But Mahle helped break down the barriers.

Now newborns get a pulse oximetry screening as part of their routine evaluation. It's an easy, inexpensive test to determine the amount of oxygen in the bloodstream. A low percentage can be a sign of a congenital heart defect. Catching it early can reduce the chances of death or disability.

Today, all 50 states and Washington, D.C., have either enacted laws requiring the screening, promoted regulations or provided guidance. The AHA advocated strongly for these measures.

"The most satisfying thing is saving lives," Mahle said. "You could die as a 1-month-old child without screenings or live for 90 years. Every life is worth saving."

Besides exemplary leadership as chair and co-chair of Young Hearts, Mahle was co-founder and co-chair of the Early Career Mentoring Committee and a member of the National Research Committee.

"The AHA is a powerful organization in a good way, making it possible for big things to happen," Mahle said. "And this pulse oximetry screening is a classic example."
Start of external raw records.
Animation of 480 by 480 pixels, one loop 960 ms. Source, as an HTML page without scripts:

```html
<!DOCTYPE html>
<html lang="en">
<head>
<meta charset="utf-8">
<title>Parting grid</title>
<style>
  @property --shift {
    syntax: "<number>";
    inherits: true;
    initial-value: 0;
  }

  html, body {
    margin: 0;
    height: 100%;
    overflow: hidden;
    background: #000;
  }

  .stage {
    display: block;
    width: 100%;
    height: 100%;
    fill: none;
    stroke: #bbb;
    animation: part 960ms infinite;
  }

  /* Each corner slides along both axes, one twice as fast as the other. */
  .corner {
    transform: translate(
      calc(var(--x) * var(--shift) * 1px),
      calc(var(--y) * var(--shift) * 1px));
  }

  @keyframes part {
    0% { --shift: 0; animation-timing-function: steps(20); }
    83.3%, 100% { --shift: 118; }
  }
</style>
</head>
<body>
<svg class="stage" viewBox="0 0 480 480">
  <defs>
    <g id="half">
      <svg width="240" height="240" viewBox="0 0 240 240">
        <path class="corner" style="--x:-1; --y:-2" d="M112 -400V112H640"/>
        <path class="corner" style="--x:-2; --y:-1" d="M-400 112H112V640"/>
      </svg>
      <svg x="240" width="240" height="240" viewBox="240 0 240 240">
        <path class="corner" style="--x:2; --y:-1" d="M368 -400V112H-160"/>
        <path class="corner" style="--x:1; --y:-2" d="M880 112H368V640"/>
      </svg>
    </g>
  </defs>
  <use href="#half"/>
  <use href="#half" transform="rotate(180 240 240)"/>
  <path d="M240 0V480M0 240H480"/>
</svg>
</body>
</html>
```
The COVID-19 pandemic has underscored the AHA's importance in cardiovascular and stroke health, he said.

"I do look forward to when this current social isolation ends, because AHA meetings serve as a place to bring together individuals in various disciplines of cardiology, to collaborate, have various discussions, gain intense exposure to research, get clinical advice and develop lifelong relationships with friends," Mahle said. "With advocacy, we combine the best science with strong volunteer involvement, and I'm grateful to AHA leadership for using their voices to advocate for kids."

And the AHA – and thousands of families – are grateful Mahle is a passionate advocate for congenital heart disease screenings.